___ Source material ___

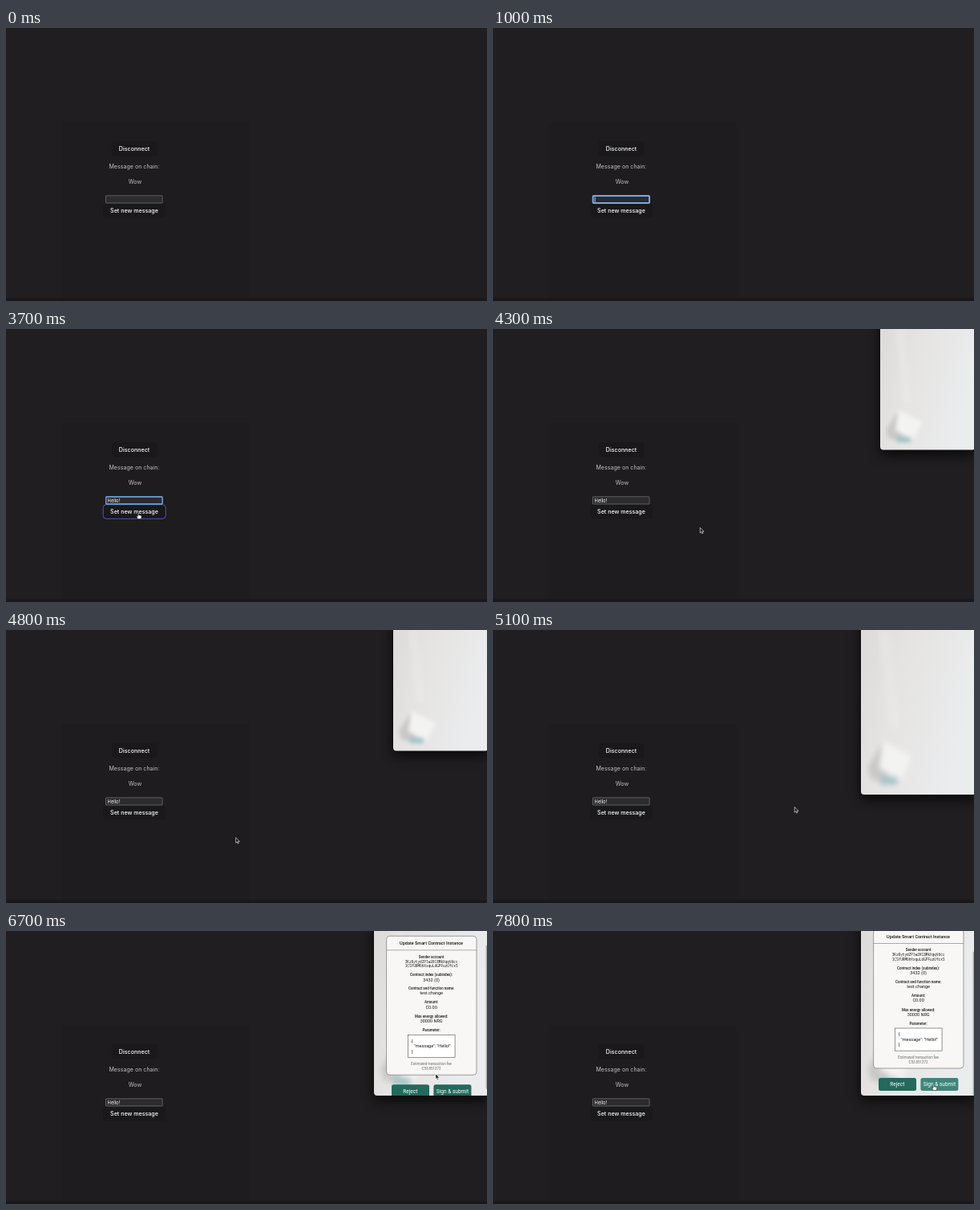
Write an HTML page that moves like this. It is 600x340 px and loops after 8000 ms.

```html
<!DOCTYPE html>
<html lang="en">
<head>
<meta charset="utf-8">
<title>Set message</title>
<style>
html, body { margin: 0; width: 100%; height: 100%; overflow: hidden; background: #201e20; }
svg { display: block; width: 600px; height: 340px; }
text { white-space: pre; }
.app text { font: 500 7.1px Inter, sans-serif; fill: #fff; }
.app .plain { font-weight: 400; fill: #c2c1c3; }
.app .typed { font-size: 5.8px; font-weight: 400; }
.mid { text-anchor: middle; }
.sheet text { font: 5.5px Roboto, sans-serif; fill: #151515; }
.sheet .title { font-size: 6.4px; font-weight: 700; }
.sheet .head { font-size: 5.5px; font-weight: 500; }
.sheet .label { font-size: 4.5px; font-weight: 500; }
.sheet .mono { font: 4.4px "Noto Sans Mono", monospace; }
.sheet .fee { font-size: 4.45px; fill: #666; }
.sheet .action { font-size: 6.55px; fill: #fff; }
</style>
</head>
<body>
<svg viewBox="0 0 600 340" xmlns="http://www.w3.org/2000/svg">
  <defs>
    <linearGradient id="wall" x2="1" y2=".35">
      <stop offset="0" stop-color="#dcdbd9"/>
      <stop offset=".4" stop-color="#e5e4e2"/>
      <stop offset="1" stop-color="#ebecee"/>
    </linearGradient>
    <filter id="soft" x="-50%" y="-50%" width="200%" height="200%"><feGaussianBlur stdDeviation="2.6"/></filter>
    <filter id="shade" x="-30%" y="-20%" width="160%" height="150%"><feGaussianBlur stdDeviation="8"/></filter>
    <clipPath id="pane"><rect id="paneClip" rx="4"/></clipPath>
  </defs>

  <rect width="600" height="340" fill="#201e20"/>
  <rect x="69" y="117" width="235" height="220" fill="#1e1c1e"/>
  <rect y="336.5" width="600" height="3.5" fill="#1a171a"/>

  <g class="app">
    <rect x="132" y="141" width="56.5" height="18.5" rx="4" fill="#19181a"/>
    <text class="mid" x="160" y="152.7">Disconnect</text>
    <text class="mid plain" x="160" y="175.1">Message on chain:</text>
    <text class="mid plain" x="161" y="193.7">Wow</text>
    <rect id="button" x="121.2" y="218.7" width="78" height="17.6" rx="4" fill="#19181a" stroke-width=".9"/>
    <text class="mid" x="160" y="229.8">Set new message</text>
    <rect x="124.5" y="208.8" width="70.6" height="9.2" rx=".6" fill="#2c2b2d" stroke="#777679" stroke-width=".7"/>
    <rect id="ring" x="124.7" y="209" width="70.4" height="9" rx="1" fill="none" stroke="#74a9e4"/>
    <text id="typed" class="typed" x="126.6" y="215.5"></text>
    <rect id="caret" y="210.4" width=".7" height="6.4" fill="#fff"/>
  </g>

  <g id="popup">
    <rect id="shadow" rx="4" fill="#000" opacity=".75" filter="url(#shade)"/>
    <g clip-path="url(#pane)">
      <g id="photo">
        <rect width="119" height="151" fill="url(#wall)"/>
        <path d="M24 0L34 90" stroke="#f0efee" stroke-width="12" opacity=".3" filter="url(#soft)"/>
        <g filter="url(#soft)">
          <path d="M7 126L21 104L34 116L27 140L10 136Z" fill="#c9c8c7"/>
          <path d="M23 101L53 116L41 138L19 126Z" fill="#f3f3f2"/>
          <rect x="20" y="134" width="18" height="7" fill="#a2c3c9"/>
        </g>
      </g>
      <g id="sheet" class="sheet"></g>
      <rect id="bar" x="598.6" width="3" height="179" rx="1" fill="#aaa"/>
    </g>
  </g>

  <g id="cursor" stroke-linejoin="round">
    <path id="arrow" d="M0 0V6.6L1.5 5.2L2.5 7.5L3.6 7L2.6 4.8H4.7Z" fill="#111" stroke="#fff" stroke-width=".6"/>
    <path id="beam" d="M-1.3-3.6Q0-3.6 0-2.6V3Q0 4 -1.3 4M1.3-3.6Q0-3.6 0-2.6M0 3Q0 4 1.3 4" fill="none" stroke="#e8e8e8" stroke-width=".7"/>
    <path id="hand" d="M-.6 .5Q0-.3 .6 .5V2.8L3.5 3.5Q4.3 3.8 4.1 5L3.4 7.6H-.2L-2.3 4.6Q-2 3.6-.6 4.6Z" fill="#fff" stroke="#111" stroke-width=".5"/>
  </g>
</svg>

<script>
const LOOP = 8000, TICK = 100, CENTER = 530.6;
const $ = id => document.getElementById(id);

function add(tag, attrs, content = "") {
  const el = document.createElementNS("http://www.w3.org/2000/svg", tag);
  set(el, attrs);
  el.textContent = content;
  return $("sheet").appendChild(el);
}
function set(el, attrs) {
  for (const key in attrs) el.setAttribute(key, attrs[key]);
}
const show = (el, on) => set(el, { visibility: on ? "visible" : "hidden" });
const line = (kind, y, content, x = CENTER) =>
  add("text", { class: kind + (x === CENTER ? " mid" : ""), x, y }, content);
const box = (x, y, width, height, rx, fill, stroke = "none") =>
  add("rect", { x, y, width, height, rx, fill, stroke, "stroke-width": .7 });

// Transaction sheet, unscrolled
line("title", 11.2, "127.0.0.1 suggests a transaction");
box(474.6, 25, 112.4, 173, 4, "#f8f7f5", "#77777a");
box(474.6, 42.3, 112.4, .6, 0, "#77777a");
line("head", 35.5, "Update Smart Contract Instance");
line("label", 52.4, "Sender account");
line("mono", 58.3, "3Kz8ytydZP1w2KC8MkXqqVdcc");
line("mono", 64.1, "1CSYURM6hXxquLdGPFuzUfcx5");
[
  [75, "Contract index (subindex):", "3432 (0)"],
  [91.6, "Contract and function name:", "test.change"],
  [109, "Amount:", "C0.00"],
  [126.5, "Max energy allowed:", "30000 NRG"]
].forEach(([y, label, value]) => {
  line("label", y, label);
  line("value", y + 6.3, value);
});
line("label", 143.7, "Parameter:");
box(501.5, 148, 58.6, 28.2, 0, "#fff", "#666");
line("value", 157.3, "{", 505.8);
line("value", 164, "\"message\": \"Hello!\"", 509);
line("value", 170.4, "}", 505.8);
line("fee", 186, "Estimated transaction fee");
line("fee", 191.7, "C53.851372");
box(481, 210, 47, 16, 2.5, "#23695c");
const submit = box(533.4, 210, 47, 16, 2.5, "#23695c");
line("action", 220.4, "Reject", 495.2);
line("action", 220.4, "Sign & submit", 536.8);

// Tables of [ms, value...]
const path = [
  [200, 206, 271], [300, 194, 253], [400, 174, 225], [500, 165, 215],
  [3200, 166, 214], [3500, 165, 226], [3700, 165, 229], [3900, 165, 229],
  [4100, 205, 238], [4400, 285, 252], [4800, 286.7, 258.5], [5000, 330, 240],
  [5400, 515, 162], [5800, 530, 150], [6200, 533.5, 148], [6400, 534, 150],
  [6700, 536, 178], [7000, 545, 189], [7200, 549.7, 191]
];
const scrolling = [[6300, 0], [6500, 9], [6700, 18.7], [6900, 24], [7200, 27]];
const shapes = [
  [0, ""], [200, "arrow"], [500, "beam"], [1000, ""], [3200, "beam"],
  [3400, "hand"], [4000, "arrow"], [7200, "hand"]
];
const typing = [
  [0, ""], [1800, "H"], [2000, "He"], [2200, "Hel"], [2300, "Hell"],
  [2500, "Hello"], [2900, "Hello!"]
];
const rings = [[0, 0], [800, .7], [1000, 2], [1100, 1.6], [1200, 1.3], [3900, 0]];
const carets = [[0, 0], [1000, 1], [1600, 0], [1800, 1], [3200, 0]];
const panes = [[0, 0], [4300, 119, 150.4], [5000, 131, 181], [5100, 143, 205]];
const greens = [[0, "#23695c"], [7300, "#2e7568"], [7400, "#387e71"], [7500, "#3d8275"], [7800, "#40857a"]];

const step = (table, t) => table.filter(row => row[0] <= t).pop().slice(1);
function glide(table, t) {
  const i = table.findIndex(row => row[0] > t);
  if (i < 0) return table[table.length - 1].slice(1);
  if (i === 0) return table[0].slice(1);
  const [a, b] = [table[i - 1], table[i]];
  const k = (t - a[0]) / (b[0] - a[0]);
  return a.slice(1).map((v, n) => v + (b[n + 1] - v) * k);
}

function draw(t) {
  const [text] = step(typing, t), [ring] = step(rings, t);
  $("typed").textContent = text;
  set($("caret"), { x: 126.8 + (text ? $("typed").getComputedTextLength() : 0) });
  show($("caret"), step(carets, t)[0]);
  set($("ring"), { "stroke-width": ring });
  show($("ring"), ring);
  set($("button"), { stroke: t >= 3400 && t < 4000 ? "#565ccf" : "none" });

  const [width, height] = step(panes, t);
  show($("popup"), width);
  if (width) {
    const x = 602 - width;
    set($("paneClip"), { x, y: -10, width, height: height + 10 });
    set($("shadow"), { x, y: -10, width, height: height + 16 });
    set($("photo"), { transform: `translate(${x}) scale(${width / 119} ${height / 150.4})` });
  }
  const loaded = t >= 5500, [scroll] = glide(scrolling, t);
  show($("sheet"), loaded);
  show($("bar"), loaded);
  set($("sheet"), { transform: `translate(0 ${-scroll})` });
  set($("bar"), { y: scroll * .95 });
  set(submit, { fill: step(greens, t)[0] });

  const [shape] = step(shapes, t);
  for (const id of ["arrow", "beam", "hand"]) show($(id), id === shape);
  set($("cursor"), { transform: `translate(${glide(path, t)})` });
}

function frame() {
  const t = performance.now() % LOOP;
  draw(Math.floor(t / TICK) * TICK);
  requestAnimationFrame(frame);
}
frame();
</script>
</body>
</html>
```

___

* **What to produce**
Scan the material above for the string "filter" and report each line where you find it.

* **Reply to the exercise**
    <filter id="soft" x="-50%" y="-50%" width="200%" height="200%"><feGaussianBlur stdDeviation="2.6"/></filter>
    <filter id="shade" x="-30%" y="-20%" width="160%" height="150%"><feGaussianBlur stdDeviation="8"/></filter>
    <rect id="shadow" rx="4" fill="#000" opacity=".75" filter="url(#shade)"/>
        <path d="M24 0L34 90" stroke="#f0efee" stroke-width="12" opacity=".3" filter="url(#soft)"/>
        <g filter="url(#soft)">
const step = (table, t) => table.filter(row => row[0] <= t).pop().slice(1);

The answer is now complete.